The lower 50-75% of this route was achieved in the “Initial Exploration” (below). I’ll return to press onward and see if the full route is possible. I have stood on Mummy Mountain’s Northern Summit Rim and viewed down this approach canyon wash from that high point. From the summit the canyon wash looks passable. It only remains to fill in the missing upper mid-section of this approach to complete this entire summit route.
This adventure takes you up a canyon wash on the far Northwestern edge of Mummy Mountain. Though the wash is filled with boulders, branches and tree trunks, one can find a pretty easy class 2 stairway dramatically ascending upward through unique climate and plant life zones from the beginning of the adventure at 8,000ft on Lee Canyon Road to the 11,532ft summit of Mummy Mountain. Of course, expect a few of Mummy Mountain’s signature avalanche slopes. There are spectacular views all the way up including various approaches to Mummy’s Head from Lee Canyon Road along this route. Looking back down across Lee Canyon one can see The Sisters, McFarland Peak and the ridgeline of the Bonanza Trail.
The route is untouched, unoccupied and peaceful. Don’t expect to see anyone in this canyon, even on the busiest weekend days during the height of the climbing season. If anyone has traveled this route before, there is no trace. You get the feeling of covering ground that has never been traversed, though I’m sure I’m not the very first person to ascend this summit approach. Though, I’m likely the first to provide this extensive level of documentation.
Begin from a large parking area on the West side of Lee Canyon Road (Hwy 156) about a mile past its intersection with Deer Creek Road (Hwy 158).
Cross Lee Canyon Road and navigate the main Summer home resident road (Avalanche Trail Road) to the right and upward. This road will soon veer to the left as a 4WD road beginning at the last Summer home. Then, the 4WD road will become a use trail. Continue up the use trail until it hits the rugged wash. Now, you’re basically weaving your way taking the path of least resistance up the main canyon wash sometimes on the right, sometimes crossing over to the left then back to the right side, the use trail appearing and disappearing.
Eventually you’ll reach a 10ft barrier ledge with a blue drainage pipe protruding. At this point circle around and above the ledge to the left. Looking carefully you’ll see the bypass use trail. Duck through an overhang and continue up the wash. For about 1/4th mile you can avoid the wash by skirting it to the left. However, when the left side becomes a steep avalanche slope descend into the wash again and continue upward. The wash is pretty easy to navigate and there are step ways through every barrier.
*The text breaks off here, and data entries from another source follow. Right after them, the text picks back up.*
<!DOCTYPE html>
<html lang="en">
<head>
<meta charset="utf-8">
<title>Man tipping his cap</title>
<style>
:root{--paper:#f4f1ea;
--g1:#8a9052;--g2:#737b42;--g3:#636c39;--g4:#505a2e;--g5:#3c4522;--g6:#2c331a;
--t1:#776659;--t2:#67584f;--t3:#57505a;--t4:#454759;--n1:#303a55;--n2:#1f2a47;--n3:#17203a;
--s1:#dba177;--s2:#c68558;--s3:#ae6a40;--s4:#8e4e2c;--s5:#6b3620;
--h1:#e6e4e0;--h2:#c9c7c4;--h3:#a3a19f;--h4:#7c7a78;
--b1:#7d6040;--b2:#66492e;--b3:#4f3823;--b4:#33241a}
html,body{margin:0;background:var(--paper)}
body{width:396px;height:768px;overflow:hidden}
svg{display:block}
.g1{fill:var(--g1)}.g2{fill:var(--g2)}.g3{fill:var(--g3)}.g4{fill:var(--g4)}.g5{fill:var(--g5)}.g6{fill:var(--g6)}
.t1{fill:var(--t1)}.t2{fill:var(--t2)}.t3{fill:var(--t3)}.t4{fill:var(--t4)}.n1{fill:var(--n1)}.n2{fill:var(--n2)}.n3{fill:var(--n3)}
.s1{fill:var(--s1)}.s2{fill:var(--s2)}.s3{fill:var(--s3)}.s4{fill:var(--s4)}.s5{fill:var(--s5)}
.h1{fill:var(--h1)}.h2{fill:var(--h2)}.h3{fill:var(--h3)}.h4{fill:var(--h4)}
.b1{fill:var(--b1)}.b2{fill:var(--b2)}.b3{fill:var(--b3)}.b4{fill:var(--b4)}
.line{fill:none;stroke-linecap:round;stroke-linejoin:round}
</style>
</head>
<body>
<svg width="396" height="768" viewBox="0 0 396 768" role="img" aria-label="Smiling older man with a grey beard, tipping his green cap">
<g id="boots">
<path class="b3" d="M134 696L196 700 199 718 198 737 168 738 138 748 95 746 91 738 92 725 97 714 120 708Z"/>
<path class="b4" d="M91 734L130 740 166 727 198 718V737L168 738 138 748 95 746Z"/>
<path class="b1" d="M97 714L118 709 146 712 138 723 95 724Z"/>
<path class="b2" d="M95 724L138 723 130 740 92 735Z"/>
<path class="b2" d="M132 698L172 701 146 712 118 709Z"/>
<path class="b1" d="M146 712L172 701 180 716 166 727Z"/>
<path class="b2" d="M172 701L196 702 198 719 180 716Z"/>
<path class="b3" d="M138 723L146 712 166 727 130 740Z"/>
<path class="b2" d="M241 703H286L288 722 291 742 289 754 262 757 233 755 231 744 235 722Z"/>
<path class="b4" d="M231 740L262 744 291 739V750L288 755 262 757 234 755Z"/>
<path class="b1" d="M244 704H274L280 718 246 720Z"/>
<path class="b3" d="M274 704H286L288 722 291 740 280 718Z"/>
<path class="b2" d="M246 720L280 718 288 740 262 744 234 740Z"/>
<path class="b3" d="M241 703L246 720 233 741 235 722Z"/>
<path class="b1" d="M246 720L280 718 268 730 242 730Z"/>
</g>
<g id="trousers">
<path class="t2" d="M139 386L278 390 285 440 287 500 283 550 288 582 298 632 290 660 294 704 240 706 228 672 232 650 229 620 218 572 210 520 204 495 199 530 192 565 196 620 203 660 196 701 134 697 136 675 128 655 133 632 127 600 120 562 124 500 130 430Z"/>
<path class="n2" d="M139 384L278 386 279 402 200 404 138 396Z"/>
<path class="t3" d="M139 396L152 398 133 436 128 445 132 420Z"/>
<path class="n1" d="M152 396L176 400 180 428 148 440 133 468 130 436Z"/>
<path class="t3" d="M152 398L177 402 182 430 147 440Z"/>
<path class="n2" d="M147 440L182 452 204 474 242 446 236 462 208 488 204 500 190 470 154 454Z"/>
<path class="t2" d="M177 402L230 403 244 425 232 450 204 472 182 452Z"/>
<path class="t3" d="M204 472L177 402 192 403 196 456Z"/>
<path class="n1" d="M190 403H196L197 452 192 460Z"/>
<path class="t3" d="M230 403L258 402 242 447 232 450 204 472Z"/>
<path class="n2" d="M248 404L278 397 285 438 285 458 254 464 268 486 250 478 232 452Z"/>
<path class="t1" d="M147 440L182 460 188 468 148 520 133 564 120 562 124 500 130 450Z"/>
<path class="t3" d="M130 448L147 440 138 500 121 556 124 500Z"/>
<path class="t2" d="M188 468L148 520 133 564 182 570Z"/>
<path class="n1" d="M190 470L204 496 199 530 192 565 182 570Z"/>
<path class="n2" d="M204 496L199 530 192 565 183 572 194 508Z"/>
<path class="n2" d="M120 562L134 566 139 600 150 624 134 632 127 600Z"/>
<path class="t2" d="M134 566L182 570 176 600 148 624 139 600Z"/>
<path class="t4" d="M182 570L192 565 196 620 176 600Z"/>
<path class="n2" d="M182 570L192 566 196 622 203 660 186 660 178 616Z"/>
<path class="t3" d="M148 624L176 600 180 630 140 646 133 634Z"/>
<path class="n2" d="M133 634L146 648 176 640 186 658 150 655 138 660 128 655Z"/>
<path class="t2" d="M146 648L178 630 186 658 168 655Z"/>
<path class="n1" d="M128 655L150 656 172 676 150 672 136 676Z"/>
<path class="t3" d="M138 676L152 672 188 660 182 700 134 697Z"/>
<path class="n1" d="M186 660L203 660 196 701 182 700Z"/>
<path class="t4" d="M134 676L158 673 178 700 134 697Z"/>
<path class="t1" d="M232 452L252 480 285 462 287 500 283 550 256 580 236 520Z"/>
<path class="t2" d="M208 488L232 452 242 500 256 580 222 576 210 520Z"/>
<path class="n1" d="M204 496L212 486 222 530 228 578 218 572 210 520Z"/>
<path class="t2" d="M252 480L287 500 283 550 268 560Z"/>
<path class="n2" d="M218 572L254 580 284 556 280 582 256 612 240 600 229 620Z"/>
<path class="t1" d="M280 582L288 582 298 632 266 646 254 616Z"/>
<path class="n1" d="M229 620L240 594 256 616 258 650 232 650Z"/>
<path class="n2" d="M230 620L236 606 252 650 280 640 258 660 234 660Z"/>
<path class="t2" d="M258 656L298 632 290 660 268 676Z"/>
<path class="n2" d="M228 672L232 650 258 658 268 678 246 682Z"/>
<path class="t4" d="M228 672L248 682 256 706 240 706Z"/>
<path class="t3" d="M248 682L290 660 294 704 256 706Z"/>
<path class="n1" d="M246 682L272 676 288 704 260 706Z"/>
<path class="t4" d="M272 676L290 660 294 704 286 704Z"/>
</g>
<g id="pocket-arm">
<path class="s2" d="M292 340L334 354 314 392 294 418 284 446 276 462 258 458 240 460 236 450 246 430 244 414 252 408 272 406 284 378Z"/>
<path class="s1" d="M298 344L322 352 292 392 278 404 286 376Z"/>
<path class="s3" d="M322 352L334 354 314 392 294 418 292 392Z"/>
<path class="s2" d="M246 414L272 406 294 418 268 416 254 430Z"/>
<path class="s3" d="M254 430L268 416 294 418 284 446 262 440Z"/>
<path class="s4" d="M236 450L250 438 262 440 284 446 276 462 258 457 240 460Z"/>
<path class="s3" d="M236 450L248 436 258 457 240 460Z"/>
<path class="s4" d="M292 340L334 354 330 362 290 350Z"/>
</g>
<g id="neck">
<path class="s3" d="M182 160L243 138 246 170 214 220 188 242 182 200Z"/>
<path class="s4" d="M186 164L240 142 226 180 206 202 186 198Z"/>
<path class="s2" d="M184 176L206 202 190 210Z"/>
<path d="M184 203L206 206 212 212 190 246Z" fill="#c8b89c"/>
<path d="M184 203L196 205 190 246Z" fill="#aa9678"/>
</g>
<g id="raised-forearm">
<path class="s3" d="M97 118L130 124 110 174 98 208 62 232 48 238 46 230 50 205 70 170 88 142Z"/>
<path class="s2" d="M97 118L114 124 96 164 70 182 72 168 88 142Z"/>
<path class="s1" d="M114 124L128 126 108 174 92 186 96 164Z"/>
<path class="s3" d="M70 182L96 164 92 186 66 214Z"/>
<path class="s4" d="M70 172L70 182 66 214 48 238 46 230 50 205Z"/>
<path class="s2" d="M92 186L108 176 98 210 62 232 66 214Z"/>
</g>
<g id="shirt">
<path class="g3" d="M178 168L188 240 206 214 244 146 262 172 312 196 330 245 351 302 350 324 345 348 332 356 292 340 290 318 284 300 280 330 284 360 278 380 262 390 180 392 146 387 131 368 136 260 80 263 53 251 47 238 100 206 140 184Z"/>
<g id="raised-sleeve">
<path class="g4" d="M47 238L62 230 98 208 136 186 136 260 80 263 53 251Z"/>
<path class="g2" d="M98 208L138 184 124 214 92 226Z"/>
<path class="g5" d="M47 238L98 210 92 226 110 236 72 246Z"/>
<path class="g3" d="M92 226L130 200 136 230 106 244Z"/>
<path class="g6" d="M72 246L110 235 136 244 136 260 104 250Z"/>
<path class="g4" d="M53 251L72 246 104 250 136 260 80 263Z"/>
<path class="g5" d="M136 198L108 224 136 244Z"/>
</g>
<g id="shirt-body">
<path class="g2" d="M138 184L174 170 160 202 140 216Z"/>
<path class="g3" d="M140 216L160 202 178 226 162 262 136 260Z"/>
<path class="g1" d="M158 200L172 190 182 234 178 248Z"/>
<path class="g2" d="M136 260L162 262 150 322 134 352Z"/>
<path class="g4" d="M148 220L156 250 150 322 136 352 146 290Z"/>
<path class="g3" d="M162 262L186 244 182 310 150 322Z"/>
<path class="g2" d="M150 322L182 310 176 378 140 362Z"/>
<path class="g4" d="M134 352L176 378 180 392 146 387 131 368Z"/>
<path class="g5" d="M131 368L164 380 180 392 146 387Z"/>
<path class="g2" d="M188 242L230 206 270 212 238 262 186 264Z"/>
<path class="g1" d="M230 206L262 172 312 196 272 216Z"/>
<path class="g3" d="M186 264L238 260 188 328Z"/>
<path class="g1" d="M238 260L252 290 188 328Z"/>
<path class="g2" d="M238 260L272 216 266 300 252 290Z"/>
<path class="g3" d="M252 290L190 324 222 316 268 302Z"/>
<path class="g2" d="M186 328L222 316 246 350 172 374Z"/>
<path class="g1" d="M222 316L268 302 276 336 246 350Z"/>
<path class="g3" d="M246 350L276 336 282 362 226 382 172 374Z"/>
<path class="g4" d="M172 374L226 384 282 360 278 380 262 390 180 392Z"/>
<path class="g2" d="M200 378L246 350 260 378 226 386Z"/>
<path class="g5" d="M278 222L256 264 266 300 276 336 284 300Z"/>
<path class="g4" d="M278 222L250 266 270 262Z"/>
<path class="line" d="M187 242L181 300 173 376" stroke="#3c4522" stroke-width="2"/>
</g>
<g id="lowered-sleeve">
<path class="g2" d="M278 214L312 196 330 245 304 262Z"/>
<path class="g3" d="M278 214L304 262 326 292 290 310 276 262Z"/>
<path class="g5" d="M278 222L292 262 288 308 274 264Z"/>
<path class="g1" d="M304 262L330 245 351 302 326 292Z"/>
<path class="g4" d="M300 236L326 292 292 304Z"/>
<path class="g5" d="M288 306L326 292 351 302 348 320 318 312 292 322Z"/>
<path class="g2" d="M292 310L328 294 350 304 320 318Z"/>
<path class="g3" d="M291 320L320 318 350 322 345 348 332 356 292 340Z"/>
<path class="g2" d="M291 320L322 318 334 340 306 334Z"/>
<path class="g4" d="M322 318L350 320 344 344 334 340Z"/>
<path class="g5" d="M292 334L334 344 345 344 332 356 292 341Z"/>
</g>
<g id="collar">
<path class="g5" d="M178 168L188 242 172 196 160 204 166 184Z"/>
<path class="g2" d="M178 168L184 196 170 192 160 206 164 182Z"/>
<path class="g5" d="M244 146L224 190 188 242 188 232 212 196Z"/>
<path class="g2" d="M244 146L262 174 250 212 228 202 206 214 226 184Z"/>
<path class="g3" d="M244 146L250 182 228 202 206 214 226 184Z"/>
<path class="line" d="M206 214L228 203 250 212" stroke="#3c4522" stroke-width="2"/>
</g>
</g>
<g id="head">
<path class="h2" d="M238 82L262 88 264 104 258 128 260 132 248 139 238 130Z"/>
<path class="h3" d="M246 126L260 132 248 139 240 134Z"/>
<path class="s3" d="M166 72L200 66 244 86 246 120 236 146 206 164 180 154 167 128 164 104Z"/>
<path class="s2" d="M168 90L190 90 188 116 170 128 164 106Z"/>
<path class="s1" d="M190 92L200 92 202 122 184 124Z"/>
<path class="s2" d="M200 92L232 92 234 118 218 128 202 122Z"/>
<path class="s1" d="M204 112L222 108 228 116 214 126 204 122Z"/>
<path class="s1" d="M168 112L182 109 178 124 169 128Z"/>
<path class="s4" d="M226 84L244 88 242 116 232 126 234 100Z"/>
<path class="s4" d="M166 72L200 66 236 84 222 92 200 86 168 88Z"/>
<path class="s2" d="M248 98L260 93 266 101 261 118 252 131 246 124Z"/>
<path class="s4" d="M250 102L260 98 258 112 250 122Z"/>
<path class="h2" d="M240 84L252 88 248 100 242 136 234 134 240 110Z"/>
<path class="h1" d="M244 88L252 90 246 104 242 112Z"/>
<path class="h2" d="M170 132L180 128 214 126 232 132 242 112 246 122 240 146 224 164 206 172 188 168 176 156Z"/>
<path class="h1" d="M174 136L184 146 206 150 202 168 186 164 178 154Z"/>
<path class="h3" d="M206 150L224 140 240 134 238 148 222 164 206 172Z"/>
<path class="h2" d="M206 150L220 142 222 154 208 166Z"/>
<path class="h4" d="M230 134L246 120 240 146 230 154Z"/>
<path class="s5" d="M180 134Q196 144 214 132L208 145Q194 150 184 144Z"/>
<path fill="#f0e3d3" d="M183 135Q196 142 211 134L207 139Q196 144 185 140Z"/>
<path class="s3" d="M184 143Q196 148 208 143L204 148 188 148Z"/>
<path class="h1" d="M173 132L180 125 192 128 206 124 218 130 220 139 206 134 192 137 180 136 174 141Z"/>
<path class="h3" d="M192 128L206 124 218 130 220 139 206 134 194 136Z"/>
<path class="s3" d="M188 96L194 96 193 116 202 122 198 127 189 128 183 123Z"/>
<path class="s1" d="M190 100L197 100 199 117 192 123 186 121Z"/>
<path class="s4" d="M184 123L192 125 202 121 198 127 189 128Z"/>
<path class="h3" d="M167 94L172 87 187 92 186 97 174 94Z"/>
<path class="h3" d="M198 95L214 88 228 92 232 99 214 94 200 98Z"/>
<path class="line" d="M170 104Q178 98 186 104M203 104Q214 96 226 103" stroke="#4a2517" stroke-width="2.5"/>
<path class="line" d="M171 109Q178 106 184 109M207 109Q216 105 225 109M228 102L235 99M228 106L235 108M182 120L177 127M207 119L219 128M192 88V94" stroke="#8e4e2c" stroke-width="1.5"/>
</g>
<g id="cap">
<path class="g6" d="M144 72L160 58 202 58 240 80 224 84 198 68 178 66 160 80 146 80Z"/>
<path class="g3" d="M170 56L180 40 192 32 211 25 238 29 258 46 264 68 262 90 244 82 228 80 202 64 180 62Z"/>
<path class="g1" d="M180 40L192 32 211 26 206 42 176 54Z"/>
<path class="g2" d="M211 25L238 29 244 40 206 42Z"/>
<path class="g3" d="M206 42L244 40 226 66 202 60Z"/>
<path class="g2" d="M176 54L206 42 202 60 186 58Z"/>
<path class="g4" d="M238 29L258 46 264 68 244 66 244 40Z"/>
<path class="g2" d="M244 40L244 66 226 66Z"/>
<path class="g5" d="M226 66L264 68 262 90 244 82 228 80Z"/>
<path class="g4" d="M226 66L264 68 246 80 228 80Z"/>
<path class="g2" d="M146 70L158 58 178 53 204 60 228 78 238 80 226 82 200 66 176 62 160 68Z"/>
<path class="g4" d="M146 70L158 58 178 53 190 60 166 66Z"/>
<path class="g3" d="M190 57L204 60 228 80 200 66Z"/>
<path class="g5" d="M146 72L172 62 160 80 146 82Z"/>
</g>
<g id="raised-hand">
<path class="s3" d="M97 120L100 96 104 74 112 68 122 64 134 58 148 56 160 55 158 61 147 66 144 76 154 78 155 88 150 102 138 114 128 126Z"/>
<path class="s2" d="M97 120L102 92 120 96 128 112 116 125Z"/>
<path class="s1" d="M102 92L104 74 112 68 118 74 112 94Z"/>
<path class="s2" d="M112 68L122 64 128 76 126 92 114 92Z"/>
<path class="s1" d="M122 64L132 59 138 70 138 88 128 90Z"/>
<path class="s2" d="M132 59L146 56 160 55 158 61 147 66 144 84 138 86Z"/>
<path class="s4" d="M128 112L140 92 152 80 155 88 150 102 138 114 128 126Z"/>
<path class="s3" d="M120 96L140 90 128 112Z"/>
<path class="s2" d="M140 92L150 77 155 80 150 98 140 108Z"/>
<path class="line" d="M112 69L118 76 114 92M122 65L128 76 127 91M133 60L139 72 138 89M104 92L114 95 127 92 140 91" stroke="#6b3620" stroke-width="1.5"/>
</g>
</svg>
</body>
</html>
Watch carefully for the split where the larger wash branches off to the left toward the Mummy’s Head area. A faint wash will appear branching off to the right. Continue up this wash to the right, it will soon become more pronounced. At the split, the wash will begin to ascend more dramatically, though there are always boulder stairs to be found, though many require a 2-foot high step. It’s class 2 climbing at this point. There is a large boulder about 1/2 mile up that requires navigation out of the wash to the right to circumvent. But the wash continues above.
Shortly after the large boulder you will find yourself facing a rather imposing cliff wall. Navigate around and above this wall via some rather steep avalanche slopes to the left. Hug slopes at the lower base of the cliffs that line the canyon. You’ll emerge above the first cliff wall and be confronted with a more gentle rock wall. This wall looks pretty much class 3, and the rock surface has a lot of traction. The right side of this section looks a bit more gentle than the left. The terrain above this rock wall appears to level out a bit, but who knows? More surprises may appear ahead! Be sure to turn around and look back down across Lee Canyon at this point for spectacular views of The Sisters, the Bonanza Trail ridgeline and McFarland Peak! We’ll be exploring and documenting these soon.
I reached my turn-around point here today due to an event I had to attend later in the afternoon. The exploration to this point took about 3 hours. The next trip will be faster and allow more time to continue the ascent to the summit (pending appearance of additional barriers). The return trip took between 1.5 and 2 hours.